* Upset and angry about the way his family has been damaged by Byron, who he continued to be in awe of even after he had been sacked, he heads for the publisher’s with the idea of telling the story of how a brother’s and sister’s relationship was destroyed

* At the publisher’s club he starts to sound out the idea of the book but then gets involved with gambling and before he knows it he is in the grip of the game and borrowing money from Colburn to play and loses everything

* Meanwhile following his meeting with ‘Byron’ Eliza’s father can’t resist telling his other daughter who recognises that this is an impostor and tries to get her sister away from her but that only makes Eliza more determined

More tomorrow…

Holiday read – The Imposture post IV

Well the wheels have finally come off and it has not been possible to read more than a chapter and a bit today because it is our last full day of holiday as we get ready to head back on a drive that will be split with an overnight stop in France somewhere yet to be decided. All that could be managed before we headed back for one last look down on the Grindelwald valley is chapter ten.

Highlights of chapter ten and the first bit of eleven

* Polidori starts to write his travel journal putting Byron at the centre but there is a problem because although he is clearly in awe of the poet his awe has turned to jealously and he gets easily annoyed and slighted by Byron and the Shelley’s who they meet up with

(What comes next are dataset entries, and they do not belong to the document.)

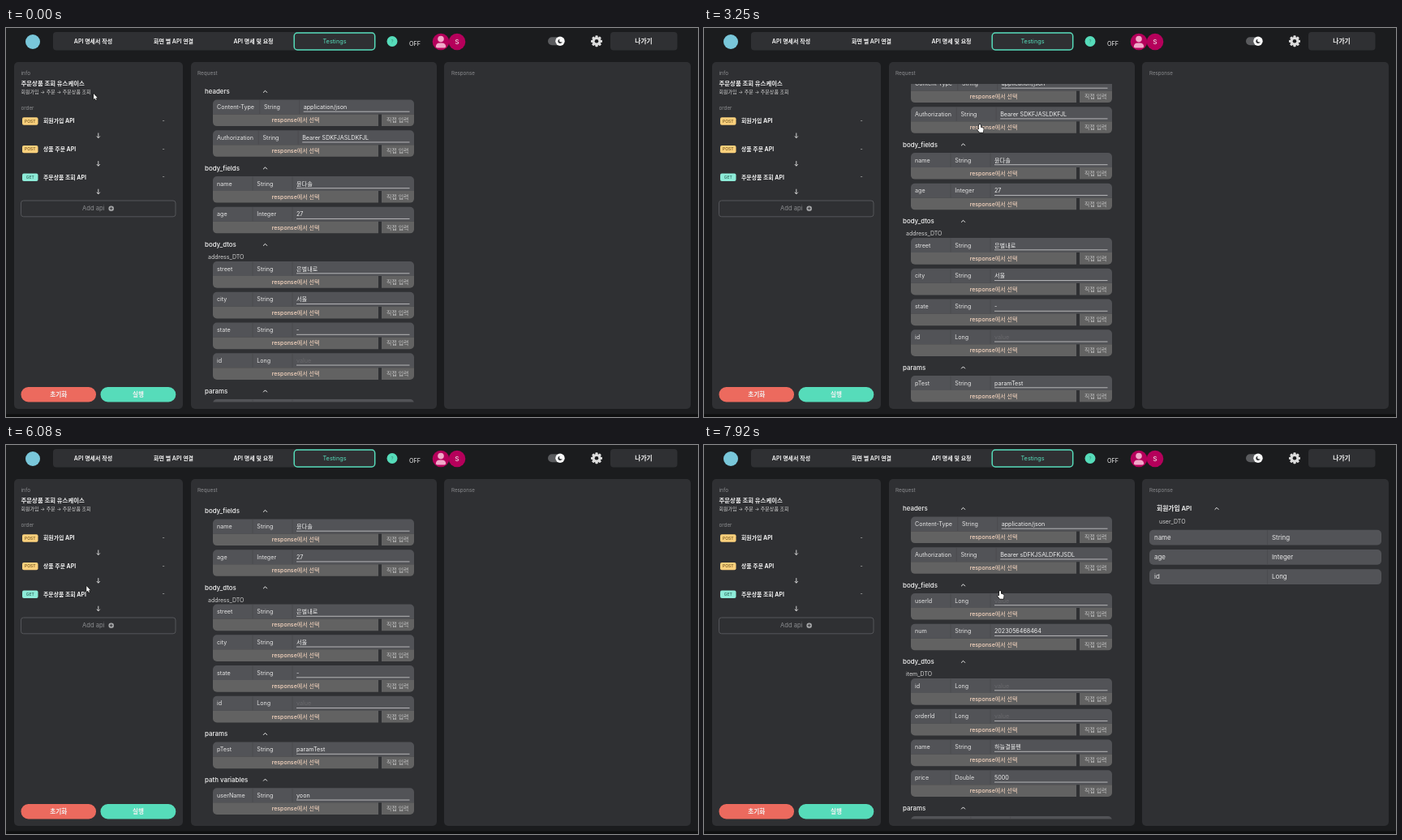
Write an HTML page with a canvas that moves like this. It is 853 px wide and 480 px high and loops after 8000 ms.

```html
<!DOCTYPE html>
<html lang="ko">
<head>
<meta charset="utf-8">
<title>API testing screen</title>
<style>
html, body { margin: 0; width: 100%; height: 100%; overflow: hidden; background: #1b1c1e; }
canvas { display: block; width: 853px; height: 480px; }
</style>
</head>
<body>
<canvas id="stage"></canvas>
<script>
const W = 853, H = 480, LOOP = 8000, FRAMES = 96, STEP = LOOP / FRAMES;
const FONT = 'Inter, "Noto Sans CJK KR", "Noto Sans CJK JP", "Noto Sans CJK", sans-serif';
const PAGE = '#1b1c1e', PANEL = '#2f3033', CARD = '#525357', STRIP = '#626262';
const MINT = '#56dcba', PINK = '#b5005b', WHITE = '#f2f2f2', GRAY = '#8b8c8f';
const CLICK = 77;

const canvas = document.getElementById('stage');
const ctx = canvas.getContext('2d');
const ratio = window.devicePixelRatio || 1;
canvas.width = Math.round(W * ratio);
canvas.height = Math.round(H * ratio);

const AUTH = 'Bearer ';
const headerRows = token => [
  ['Content-Type', 'String', 'application/json', 318],
  ['Authorization', 'String', AUTH + token, 316.5]
];
// Row: name, type, value, x of the type column
const signUp = [
  { title: 'headers', rows: headerRows('SDKFJASLDKFJL') },
  { title: 'body_fields', rows: [['name', 'String', '윤다솔'], ['age', 'Integer', '27']] },
  { title: 'body_dtos', sub: 'address_DTO', rows: [
    ['street', 'String', '은별내로'], ['city', 'String', '서울'],
    ['state', 'String', '-'], ['id', 'Long', '']] },
  { title: 'params', rows: [['pTest', 'String', 'paramTest']] },
  { title: 'path variables', rows: [['userName', 'String', 'yoon']] }
];
const itemOrder = [
  { title: 'headers', rows: headerRows('sDFKJSALDFKJSDL') },
  { title: 'body_fields', rows: [['userId', 'Long', ''], ['num', 'String', '2023056468464']] },
  { title: 'body_dtos', sub: 'item_DTO', rows: [
    ['id', 'Long', ''], ['orderId', 'Long', ''],
    ['name', 'String', '하늘결볼펜'], ['price', 'Double', '5000']] },
  { title: 'params', rows: [['userAddressStreet', 'String', '은별내로', 334]] }
];
const steps = [['POST', '회원가입 API'], ['POST', '상품 주문 API'], ['GET', '주문상품 조회 API']];
const stepY = i => 115 + i * 34.6;

// Keys: step, then values
const cursorKeys = [
  [0, 108, 81], [4, 72, 82], [9, 60, 112], [12, 62, 113], [15, 70, 147], [18, 72, 148],
  [21, 74, 181], [23, 80, 184], [27, 334, 106], [28, 340, 104], [31, 340, 104],
  [34, 340, 119], [46, 340, 119], [49, 290, 112], [52, 468, 150], [54, 440, 260],
  [57, 356, 362], [61, 353, 359], [64, 350, 385], [66, 362, 440], [68, 340, 350],
  [74, 80, 160], [75, 72, 152], [86, 72, 152], [90, 365, 180], [95, 365, 180]
];
const scrollKeys = [
  [0, 0], [37, 0], [39, 29], [41, 91.5], [76, 91.5], [77, 34.5], [90, 34.5], [93, 0], [95, 0]
];

function sample(keys, k, ease) {
  let i = 0;
  while (i < keys.length - 2 && k >= keys[i + 1][0]) i++;
  const a = keys[i], b = keys[i + 1];
  let u = Math.min(1, Math.max(0, (k - a[0]) / (b[0] - a[0])));
  if (ease) u = u * u * (3 - 2 * u);
  return a.slice(1).map((v, j) => v + (b[j + 1] - v) * u);
}

function text(str, x, y, size, color = WHITE, weight = 400, align = 'left') {
  ctx.font = `${weight} ${size}px ${FONT}`;
  ctx.textAlign = align;
  ctx.fillStyle = color;
  ctx.fillText(str, x, y + size * 0.36);
}

function box(x, y, w, h, r, fill, stroke, lw = 1) {
  ctx.beginPath();
  ctx.roundRect(x, y, w, h, r);
  if (fill) { ctx.fillStyle = fill; ctx.fill(); }
  if (stroke) { ctx.strokeStyle = stroke; ctx.lineWidth = lw; ctx.stroke(); }
}

function disc(x, y, r, fill) {
  ctx.beginPath();
  ctx.arc(x, y, r, 0, Math.PI * 2);
  ctx.fillStyle = fill;
  ctx.fill();
}

function line(points, color, lw) {
  ctx.beginPath();
  points.forEach(([x, y]) => ctx.lineTo(x, y));
  ctx.strokeStyle = color;
  ctx.lineWidth = lw;
  ctx.stroke();
}

const chevron = (x, y) => line([[x - 2.4, y + 1.2], [x, y - 1.2], [x + 2.4, y + 1.2]], WHITE, 1);

function gear(x, y) {
  ctx.save();
  ctx.translate(x, y);
  for (let i = 0; i < 8; i++) {
    box(-1.6, -7, 3.2, 4, 0.8, '#dcdcdc');
    ctx.rotate(Math.PI / 4);
  }
  ctx.restore();
  disc(x, y, 5.4, '#dcdcdc');
  disc(x, y, 2.3, PAGE);
}

function topBar() {
  disc(33, 17, 9, '#79c7da');
  box(58, 5, 397, 22.5, 4, PANEL);
  text('API 명세서 작성', 107.5, 16.5, 7, WHITE, 600, 'center');
  text('화면 별 API 연결', 206.5, 16.5, 7, WHITE, 600, 'center');
  text('API 명세 및 요청', 305, 16.5, 7, WHITE, 600, 'center');
  box(355.2, 6, 99.5, 21, 4, PANEL, MINT, 1.5);
  text('Testings', 405, 16.5, 7.3, MINT, 400, 'center');
  disc(476, 16.5, 6.5, MINT);
  text('?', 476, 16.5, 6, '#3a8f7c', 400, 'center');
  text('OFF', 497, 19, 7.2);

  disc(536, 17, 10.3, PINK);
  disc(536, 13.6, 3.8, '#f0a9c9');
  box(529.8, 18.4, 12.4, 6, [5, 5, 2, 2], '#f0a9c9');
  disc(556, 17, 10.3, PINK);
  text('S', 556, 17.3, 7.5, WHITE, 500, 'center');

  box(668, 11.3, 20, 10, 5, '#5a5b5e');
  disc(683, 16.3, 5.7, '#fafafa');
  disc(683, 16.3, 2.6, '#2c2d30');
  disc(684.3, 15.2, 2.2, '#fafafa');
  gear(728, 16.3);
  box(745, 5, 82.5, 22.5, 4, PANEL);
  text('나가기', 786, 16, 7.8, WHITE, 600, 'center');
}

function leftPanel(px, py) {
  box(10, 42, 208, 428, 5, PANEL);
  text('info', 18.5, 55.5, 6.5, GRAY);
  text('주문상품 조회 유스케이스', 18.5, 68, 7.4, WHITE, 700);
  text('회원가입 -> 주문 -> 주문상품 조회', 18.5, 78.5, 6, '#d2d2d2');
  text('order', 18.5, 98.5, 6.3, GRAY);

  steps.forEach(([method, label], i) => {
    const y = stepY(i), post = method === 'POST';
    if (hovers(i, px, py)) box(18, y - 9.5, 191, 19, 3, '#3b3b40');
    box(20, y - 4.7, 19.5, 9.4, 2, post ? '#fbd07c' : '#8debd8');
    text(method, 29.7, y, 5, post ? '#6e5520' : '#2c665a', 500, 'center');
    text(label, 46, y, 6.9, WHITE, 700);
    text('-', 194, y - 0.5, 7, '#c4c4c4', 400, 'center');
    const ay = y + 17.7;
    line([[113.8, ay - 3.2], [113.8, ay + 2.8]], '#e2e2e2', 0.9);
    line([[111.8, ay + 0.8], [113.8, ay + 3], [115.8, ay + 0.8]], '#e2e2e2', 0.9);
  });

  box(18.5, 213, 190.5, 19.8, 3, null, '#55565a', 1);
  text('Add api', 94, 222.7, 7.6, GRAY);
  disc(129.7, 222.7, 3.3, '#a5a6a8');
  line([[127.9, 222.7], [131.5, 222.7]], PANEL, 0.9);
  line([[129.7, 220.9], [129.7, 224.5]], PANEL, 0.9);
  box(18.5, 443, 92.5, 18.5, 9, '#ec6a5e');
  text('초기화', 64.7, 452.2, 7.6, WHITE, 600, 'center');
  box(116.5, 443, 92.8, 18.5, 9, MINT);
  text('실행', 163, 452.2, 7.6, WHITE, 600, 'center');
}

function fieldRow([name, type, value, col = 309.3], y) {
  const vx = col + 48.7;
  box(255, y - 9, 248, 18, [5, 5, 0, 0], CARD);
  box(255, y + 9, 204, 14.6, [0, 0, 0, 5], STRIP);
  box(463, y + 9, 40, 14.6, [0, 0, 5, 0], STRIP);
  for (const x of [col - 5.3, vx - 5]) line([[x, y - 8.5], [x, y + 8.5]], '#49494d', 0.8);
  text(name, 260, y, 7.15, '#e4e4e4');
  text(type, col, y, 7.15, '#e4e4e4');
  text(value || 'value', vx, y, 7.15, value ? '#f0f0f0' : '#69696d');
  line([[vx, y + 5.7], [497.5, y + 5.7]], '#c2c2c4', 0.9);
  text('response에서 선택', 357, y + 16.3, 7, '#fbd9c2', 500, 'center');
  text('직접 입력', 482.7, y + 16.3, 6.9, '#c6c6c6', 400, 'center');
}

function requestPanel(sections, scroll) {
  box(228, 42, 303, 428, 5, PANEL);
  text('Request', 236, 55.5, 6.4, GRAY);
  ctx.save();
  ctx.beginPath();
  ctx.rect(236, 69, 290, 392.5);
  ctx.clip();
  let y = 78.5 - scroll;
  for (const { title, sub, rows } of sections) {
    text(title, 245, y, 7.9, WHITE, 500);
    chevron(319.5, y);
    if (sub) {
      text(sub, 249, y + 15, 7, '#d0d0d0');
      y += 10.6;
    }
    y += 19;
    for (const row of rows) {
      fieldRow(row, y);
      y += 37.75;
    }
  }
  ctx.restore();
}

function responsePanel(filled) {
  box(540, 42, 304, 428, 5, PANEL);
  text('Response', 549, 55.5, 6.2, GRAY);
  if (!filled) return;
  text('회원가입 API', 558, 78, 7.75, WHITE, 600);
  chevron(632, 78.5);
  text('user_DTO', 561, 94, 7, '#d0d0d0');
  [['name', 'String'], ['age', 'Integer'], ['id', 'Long']].forEach(([name, type], i) => {
    const y = 114 + i * 24.3;
    box(549, y - 9.3, 286, 18.8, 5, CARD);
    line([[694.5, y - 9], [694.5, y + 9]], '#49494d', 0.8);
    text(name, 555, y, 7.9, '#e8e8e8');
    text(type, 700, y, 7.9, '#e8e8e8');
  });
}

const hovers = (i, x, y) => x > 18 && x < 209 && Math.abs(y - stepY(i)) < 9.5;

function shape(x, y, path) {
  const p = new Path2D(path);
  ctx.save();
  ctx.translate(x, y);
  ctx.lineJoin = 'round';
  ctx.lineWidth = 1.2;
  ctx.strokeStyle = '#111';
  ctx.stroke(p);
  ctx.fillStyle = '#fff';
  ctx.fill(p);
  ctx.restore();
}

function cursor(x, y, k) {
  const inRequest = x > 240 && x < 505;
  if (inRequest && k < 32) {
    line([[x, y - 4], [x, y + 4]], '#0c0c0c', 0.9);
    line([[x - 1.5, y - 4], [x + 1.5, y - 4]], '#0c0c0c', 0.8);
    line([[x - 1.5, y + 4], [x + 1.5, y + 4]], '#0c0c0c', 0.8);
  } else if (inRequest || steps.some((_, i) => hovers(i, x, y))) {
    shape(x, y, 'M-1 .5Q0-.7 1 .5V3.6L4 4.4Q4.8 4.8 4.6 6L4 9.8H-.3L-3 6.6Q-2.6 5.2-1 6.3Z');
  } else {
    shape(x, y, 'M0 0V7L1.6 5.6L2.7 8L3.7 7.5L2.7 5.2H4.9Z');
  }
}

function draw(k) {
  const [px, py] = sample(cursorKeys, k, true);
  const [scroll] = sample(scrollKeys, k);
  const ordered = k >= CLICK;
  ctx.setTransform(ratio, 0, 0, ratio, 0, 0);
  ctx.fillStyle = PAGE;
  ctx.fillRect(0, 0, W, H);
  ctx.fillStyle = '#0e0f10';
  ctx.fillRect(0, 476.5, W, 3.5);
  topBar();
  leftPanel(px, py);
  requestPanel(ordered ? itemOrder : signUp, scroll);
  responsePanel(ordered);
  cursor(px, py, k);
}

const start = performance.now();
function tick() {
  // The screen updates twelve times a second; the small lead absorbs rounding.
  const t = (performance.now() - start + 5) % LOOP;
  draw(Math.floor(t / STEP));
  requestAnimationFrame(tick);
}
tick();
</script>
</body>
</html>
```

* On a rainy week in Switzerland they set themselves the task of writing ghost stories – the famous episode that gave birth to Mary Shelley’s Frankenstein – and Polidori is blank for ideas until Byron hands him a story to start with about a Vampire

* But throughout the period Polidori cannot help to be both angry then desperate for affirmation from the poet and at one point is even considering suicide until Byron comes into his room and apologies to him

Maybe more tomorrow but it might be difficult…